**Exercise**
Could you copy every line from the material below in which "curve" appears?

*** Recorded information ***

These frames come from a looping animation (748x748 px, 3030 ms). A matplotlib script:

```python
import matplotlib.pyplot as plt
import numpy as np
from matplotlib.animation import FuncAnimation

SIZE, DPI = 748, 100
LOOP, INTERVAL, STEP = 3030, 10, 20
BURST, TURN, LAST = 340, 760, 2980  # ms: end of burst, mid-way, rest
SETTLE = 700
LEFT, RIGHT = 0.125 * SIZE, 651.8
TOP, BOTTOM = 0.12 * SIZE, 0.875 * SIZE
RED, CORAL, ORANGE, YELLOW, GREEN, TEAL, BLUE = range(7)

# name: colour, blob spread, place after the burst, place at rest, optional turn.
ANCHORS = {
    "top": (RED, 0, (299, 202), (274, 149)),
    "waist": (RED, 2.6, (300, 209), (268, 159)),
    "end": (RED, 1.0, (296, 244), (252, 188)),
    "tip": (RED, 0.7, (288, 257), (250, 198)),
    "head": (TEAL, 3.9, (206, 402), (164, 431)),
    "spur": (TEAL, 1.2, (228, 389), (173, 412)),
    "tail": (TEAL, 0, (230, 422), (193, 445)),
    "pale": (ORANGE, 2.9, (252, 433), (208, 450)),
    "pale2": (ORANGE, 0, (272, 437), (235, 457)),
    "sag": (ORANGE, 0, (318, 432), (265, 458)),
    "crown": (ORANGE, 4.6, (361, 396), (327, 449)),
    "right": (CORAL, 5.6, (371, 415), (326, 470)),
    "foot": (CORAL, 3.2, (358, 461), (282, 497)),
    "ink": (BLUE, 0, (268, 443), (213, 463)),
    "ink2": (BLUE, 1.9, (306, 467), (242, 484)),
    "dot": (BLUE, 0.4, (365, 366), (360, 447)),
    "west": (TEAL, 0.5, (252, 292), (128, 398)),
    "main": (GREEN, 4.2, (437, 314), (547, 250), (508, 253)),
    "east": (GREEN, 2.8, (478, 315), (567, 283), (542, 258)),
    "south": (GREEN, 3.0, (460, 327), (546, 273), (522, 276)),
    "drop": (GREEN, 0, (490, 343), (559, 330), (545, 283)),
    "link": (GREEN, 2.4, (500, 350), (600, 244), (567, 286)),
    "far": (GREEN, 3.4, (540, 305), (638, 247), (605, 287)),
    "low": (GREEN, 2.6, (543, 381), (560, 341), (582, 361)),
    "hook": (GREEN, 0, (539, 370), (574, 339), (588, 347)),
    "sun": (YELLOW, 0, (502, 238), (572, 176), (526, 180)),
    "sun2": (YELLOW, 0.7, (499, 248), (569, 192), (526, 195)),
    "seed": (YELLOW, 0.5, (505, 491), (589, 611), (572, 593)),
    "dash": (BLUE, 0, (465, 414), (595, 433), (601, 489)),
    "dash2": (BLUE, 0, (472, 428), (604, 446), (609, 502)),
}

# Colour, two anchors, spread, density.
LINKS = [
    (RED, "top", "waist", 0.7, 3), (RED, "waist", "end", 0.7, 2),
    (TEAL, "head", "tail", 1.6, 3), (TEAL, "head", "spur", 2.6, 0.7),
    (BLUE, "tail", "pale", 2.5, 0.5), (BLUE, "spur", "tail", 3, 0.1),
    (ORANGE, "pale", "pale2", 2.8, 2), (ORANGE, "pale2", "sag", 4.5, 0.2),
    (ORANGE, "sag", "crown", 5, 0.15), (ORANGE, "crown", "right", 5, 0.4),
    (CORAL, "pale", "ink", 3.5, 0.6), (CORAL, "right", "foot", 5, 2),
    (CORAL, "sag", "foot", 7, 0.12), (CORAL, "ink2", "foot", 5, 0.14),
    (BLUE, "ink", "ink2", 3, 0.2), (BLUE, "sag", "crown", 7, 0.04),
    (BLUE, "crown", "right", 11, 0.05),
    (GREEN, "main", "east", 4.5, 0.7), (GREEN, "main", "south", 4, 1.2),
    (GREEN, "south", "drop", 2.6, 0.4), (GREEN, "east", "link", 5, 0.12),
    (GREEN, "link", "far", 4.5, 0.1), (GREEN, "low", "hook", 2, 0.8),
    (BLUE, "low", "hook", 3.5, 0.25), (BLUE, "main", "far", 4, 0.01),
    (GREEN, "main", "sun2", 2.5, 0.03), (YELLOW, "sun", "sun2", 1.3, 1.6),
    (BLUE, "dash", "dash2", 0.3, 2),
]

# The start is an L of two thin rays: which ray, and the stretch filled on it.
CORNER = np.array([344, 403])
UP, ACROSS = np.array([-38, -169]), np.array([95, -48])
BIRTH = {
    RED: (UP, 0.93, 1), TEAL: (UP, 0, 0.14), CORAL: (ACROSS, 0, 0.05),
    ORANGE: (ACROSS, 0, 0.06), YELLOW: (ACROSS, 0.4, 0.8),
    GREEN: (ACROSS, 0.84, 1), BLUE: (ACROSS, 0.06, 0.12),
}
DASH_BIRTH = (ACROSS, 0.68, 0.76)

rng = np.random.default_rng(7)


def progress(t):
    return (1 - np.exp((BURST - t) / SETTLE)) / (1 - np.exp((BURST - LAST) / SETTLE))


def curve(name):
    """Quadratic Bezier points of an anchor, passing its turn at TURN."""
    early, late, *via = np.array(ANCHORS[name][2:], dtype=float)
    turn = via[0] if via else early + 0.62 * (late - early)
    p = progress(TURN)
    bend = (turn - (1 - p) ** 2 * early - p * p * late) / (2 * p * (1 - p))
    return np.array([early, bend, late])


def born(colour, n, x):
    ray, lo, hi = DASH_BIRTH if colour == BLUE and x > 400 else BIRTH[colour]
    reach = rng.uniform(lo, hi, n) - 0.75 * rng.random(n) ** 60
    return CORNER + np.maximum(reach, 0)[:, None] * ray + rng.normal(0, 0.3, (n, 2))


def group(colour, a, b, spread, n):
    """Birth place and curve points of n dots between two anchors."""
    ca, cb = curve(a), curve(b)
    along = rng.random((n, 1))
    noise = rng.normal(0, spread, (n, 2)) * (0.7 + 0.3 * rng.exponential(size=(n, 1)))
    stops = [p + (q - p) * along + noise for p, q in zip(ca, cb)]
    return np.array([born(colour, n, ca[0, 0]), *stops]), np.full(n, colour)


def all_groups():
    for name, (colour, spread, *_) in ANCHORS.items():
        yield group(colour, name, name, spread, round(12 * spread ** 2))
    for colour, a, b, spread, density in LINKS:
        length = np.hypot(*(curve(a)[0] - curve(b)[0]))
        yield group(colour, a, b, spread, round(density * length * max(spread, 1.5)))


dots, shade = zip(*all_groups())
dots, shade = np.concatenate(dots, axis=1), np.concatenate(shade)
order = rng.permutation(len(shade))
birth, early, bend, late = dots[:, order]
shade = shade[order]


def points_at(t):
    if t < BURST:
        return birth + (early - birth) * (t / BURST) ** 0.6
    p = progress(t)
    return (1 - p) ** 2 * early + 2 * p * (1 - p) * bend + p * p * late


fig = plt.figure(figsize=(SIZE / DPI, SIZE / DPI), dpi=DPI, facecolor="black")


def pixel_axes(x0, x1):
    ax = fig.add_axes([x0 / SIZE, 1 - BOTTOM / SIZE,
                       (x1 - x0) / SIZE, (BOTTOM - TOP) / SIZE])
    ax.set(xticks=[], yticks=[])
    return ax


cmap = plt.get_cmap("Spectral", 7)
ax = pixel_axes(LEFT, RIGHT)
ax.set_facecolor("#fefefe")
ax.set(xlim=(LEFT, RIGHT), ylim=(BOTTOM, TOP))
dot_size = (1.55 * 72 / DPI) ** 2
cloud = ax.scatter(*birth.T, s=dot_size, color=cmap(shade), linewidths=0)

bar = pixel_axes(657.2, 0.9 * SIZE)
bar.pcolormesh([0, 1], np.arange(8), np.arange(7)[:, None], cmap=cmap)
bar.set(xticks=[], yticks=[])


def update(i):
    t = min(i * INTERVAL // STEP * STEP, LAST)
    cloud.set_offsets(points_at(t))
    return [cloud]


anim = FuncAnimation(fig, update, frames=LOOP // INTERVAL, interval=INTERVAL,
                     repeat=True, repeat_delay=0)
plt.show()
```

*** End of Recorded information ***

**Written solution**
def curve(name):
    """Birth place and curve points of n dots between two anchors."""
    ca, cb = curve(a), curve(b)
        length = np.hypot(*(curve(a)[0] - curve(b)[0]))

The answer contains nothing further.